In line with previous research, we find that policies with more immediate temporal benefits, are typically more popular than those which are more distant. However, the findings also demonstrate that people are more patient than previously assumed, since a policy with benefits that materialize after 5–10 years is equally popular as a policy guaranteeing benefits within 0–2 years. Only after a time period of 20–30 years does time have a negative effect on the popularity of policy proposals. Furthermore, our results show that the time frame is less important in terms of policy favourability than other policy attributes, such as likely costs and benefits, or even the policy subject. This suggests that the direst verdicts on the tendency of democracies to value short-termism over long-term planning may well be misplaced. Clearly, citizens are able to see beyond the immediate future and into the following electoral cycle, even if their patience does not extend indefinitely. From the perspective of democratic policy-making, these findings deliver an important message by indicating that ordinary citizens are more patient that previously thought.

The differences amongst a wide range of citizens indicate that the effects are relatively robust across age and political trust. However, we find that political sophistication makes a difference, since those with higher education are more willing to wait longer to reap the rewards of new policies. It is noteworthy that political trust does not make any difference, since it calls into question the findings of Jacobs and Matthews (2012, 2017) who argue that myopia is caused by distrust in the ability of democratic politics to produce policy benefits in the long-term. While there were some indications that people with a higher level of trust were less impatient, it was impossible to establish this with any certainty.

Therefore, our results only partially support the key finding by Jacobs and Matthews (2012, 2017) according to which people are less impatient than they are cautious, they avoid risk and do not trust the political establishment to deliver on long-term policy promises. Uncertainty with regard to policy benefits materializing in the future, decreases the popularity of a policy, which is viewed as evidence of people wanting to ‘play it safe’ because the future is unknown.
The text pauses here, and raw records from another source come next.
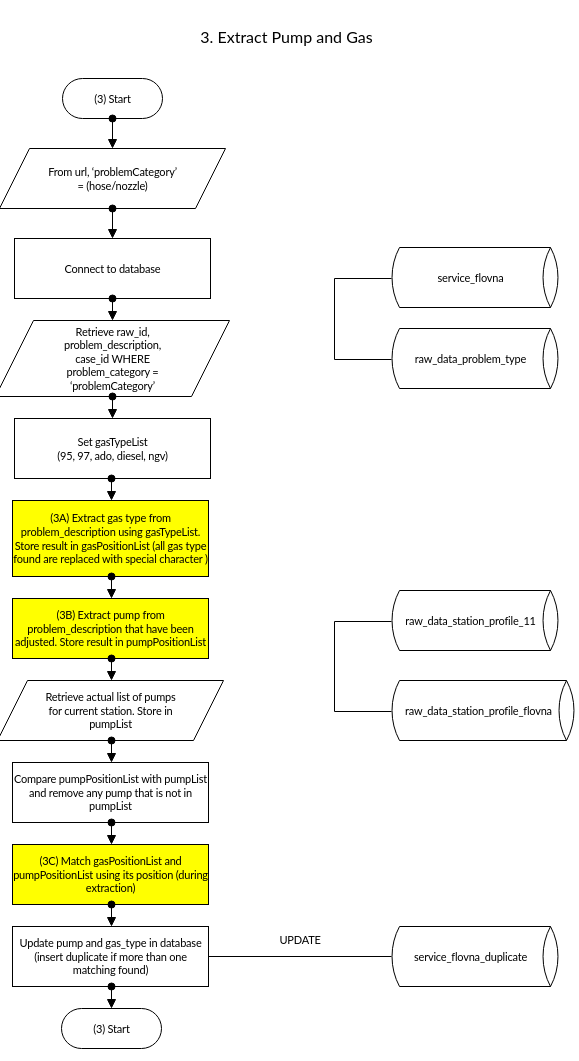
<!DOCTYPE html>
<html lang="en">
<head>
<meta charset="utf-8">
<title>3. Extract Pump and Gas</title>
<style>
:root { --ink: #000; --paper: #fff; --highlight: #ff0; }
* { box-sizing: border-box; margin: 0; padding: 0; }
html, body { width: 579px; height: 1061px; overflow: hidden; background: var(--paper); }
.flowchart { position: relative; width: 579px; height: 1061px; overflow: hidden; color: var(--ink); font: 11px/13.6px Lato, "Open Sans", sans-serif; letter-spacing: -0.2px; }
h1 { position: absolute; left: 0; top: 27px; width: 573px; text-align: center; font-size: 16px; line-height: 20px; font-weight: 400; letter-spacing: 0; }
.shapes { position: absolute; left: 0; top: 0; fill: none; stroke: var(--ink); }
.arrow { fill: var(--ink); }
.node { position: absolute; display: flex; align-items: center; justify-content: center; text-align: center; white-space: nowrap; }
.process, .terminal { border: 1px solid var(--ink); background: var(--paper); }
.process { left: 12px; width: 197px; height: 61px; }
.process.wide-left { left: 14px; }
.step { background: var(--highlight); }
.terminal { width: 101px; height: 41px; border-radius: 21px; }
.data { left: 14px; width: 197px; height: 61px; }
.store { left: 391px; width: 159px; height: 61px; }
.edge-label { left: 270px; top: 933px; width: 60px; }
</style>
</head>
<body>
<main class="flowchart">
  <h1>3. Extract Pump and Gas</h1>

  <div class="node terminal" style="left:62px;top:78px"><p>(3) Start</p></div>
  <div class="node data" style="top:148px"><p>From url, ‘problemCategory’<br>= (hose/nozzle)</p></div>
  <div class="node process wide-left" style="top:238px"><p>Connect to database</p></div>
  <div class="node data" style="top:320px;height:77px"><p>Retrieve raw_id,<br>problem_description,<br>case_id WHERE<br>problem_category =<br>‘problemCategory’</p></div>
  <div class="node process wide-left" style="top:418px"><p>Set gasTypeList<br>(95, 97, ado, diesel, ngv)</p></div>
  <div class="node process step" style="top:500px;height:77px"><p>(3A) Extract gas type from<br>problem_description using gasTypeList.<br>Store result in gasPositionList (all gas type<br>found are replaced with special character )</p></div>
  <div class="node process step" style="top:598px"><p>(3B) Extract pump from<br>problem_description that have been<br>adjusted. Store result in pumpPositionList</p></div>
  <div class="node data" style="left:12px;top:680px"><p>Retrieve actual list of pumps<br>for current station. Store in<br>pumpList</p></div>
  <div class="node process" style="top:762px"><p>Compare pumpPositionList with pumpList<br>and remove any pump that is not in<br>pumpList</p></div>
  <div class="node process step" style="top:844px"><p>(3C) Match gasPositionList and<br>pumpPositionList using its position (during<br>extraction)</p></div>
  <div class="node process" style="top:926px"><p>Update pump and gas_type in database<br>(insert duplicate if more than one<br>matching found)</p></div>
  <div class="node terminal" style="left:61px;top:1008px"><p>(3) Start</p></div>

  <svg class="shapes" width="579" height="1061" viewBox="0 0 579 1061" aria-hidden="true">
    <defs>
      <g id="arrow-short" class="arrow">
        <circle r="3.5"/>
        <path d="M0 0V14"/>
        <path d="M-4 13H4L0 21Z"/>
      </g>
      <g id="arrow-long" class="arrow">
        <circle r="3.5"/>
        <path d="M0 0V22"/>
        <path d="M-4 21H4L0 29Z"/>
      </g>
      <g id="store-end">
        <path d="M0 0A64 64 0 0 1 0 60A64 64 0 0 1 0 0Z"/>
      </g>
      <g id="store">
        <path d="M159 0H8A64 64 0 0 0 8 60H159"/>
        <use href="#store-end" x="159"/>
      </g>
    </defs>

    <g id="data-shapes">
      <path d="M29.5 148.5H225.5L195.5 208.5H-0.5Z"/>
      <path d="M33.5 320.5H229.5L191.5 396.5H-4.5Z"/>
      <path d="M27.5 680.5H223.5L193.5 740.5H-2.5Z"/>
    </g>

    <g id="flow-arrows">
      <use href="#arrow-long" x="112.5" y="118.5"/>
      <use href="#arrow-long" x="112.5" y="208.5"/>
      <use href="#arrow-short" x="112.5" y="298.5"/>
      <use href="#arrow-short" x="112.5" y="396.5"/>
      <use href="#arrow-short" x="111.5" y="478.5"/>
      <use href="#arrow-short" x="111.5" y="576.5"/>
      <use href="#arrow-short" x="111.5" y="658.5"/>
      <use href="#arrow-short" x="111.5" y="740.5"/>
      <use href="#arrow-short" x="111.5" y="822.5"/>
      <use href="#arrow-short" x="111.5" y="904.5"/>
      <use href="#arrow-short" x="111.5" y="986.5"/>
    </g>

    <g id="stores">
      <use href="#store" x="391.5" y="247.5"/>
      <use href="#store" x="391.5" y="328.5"/>
      <use href="#store" x="391.5" y="590.5"/>
      <path d="M566.5 680.5H399.5A64 64 0 0 0 399.5 740.5H566.5"/>
      <use href="#store-end" x="566.5" y="680.5"/>
      <use href="#store" x="391.5" y="926.5"/>
    </g>

    <g id="store-links">
      <path d="M391.5 278.5H334.5V359.5H391.5"/>
      <path d="M391.5 621.5H334.5V711.5H391.5"/>
      <path d="M209 956.5H391.5"/>
    </g>
  </svg>

  <div class="node store" style="top:247px"><p>service_flovna</p></div>
  <div class="node store" style="top:328px"><p>raw_data_problem_type</p></div>
  <div class="node store" style="top:590px"><p>raw_data_station_profile_11</p></div>
  <div class="node store" style="top:680px;width:175px"><p>raw_data_station_profile_flovna</p></div>
  <div class="node store" style="top:926px"><p>service_flovna_duplicate</p></div>
  <p class="node edge-label">UPDATE</p>
</main>
</body>
</html>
This interpretation is also supported by the finding that there is a negative effect on policy favourability when policies are enacted by the EU, which is less trusted than national or local authorities. What matters is not only when policy outputs are likely to be realized, but also who makes the decisions allowing citizens to trust the future outputs that are promised.

While these findings seem to suggest that planning for the long term is not impossible in democracies, the results indicate some uncertainties and more empirical testing is still needed. Most importantly, our empirical analysis is limited to the case of Finland and cannot necessarily be generalized outside this specific context. More research is therefore needed to examine the importance of when people get what and how. The effects of sophistication and trust could, for example, be influenced by country-specific circumstances.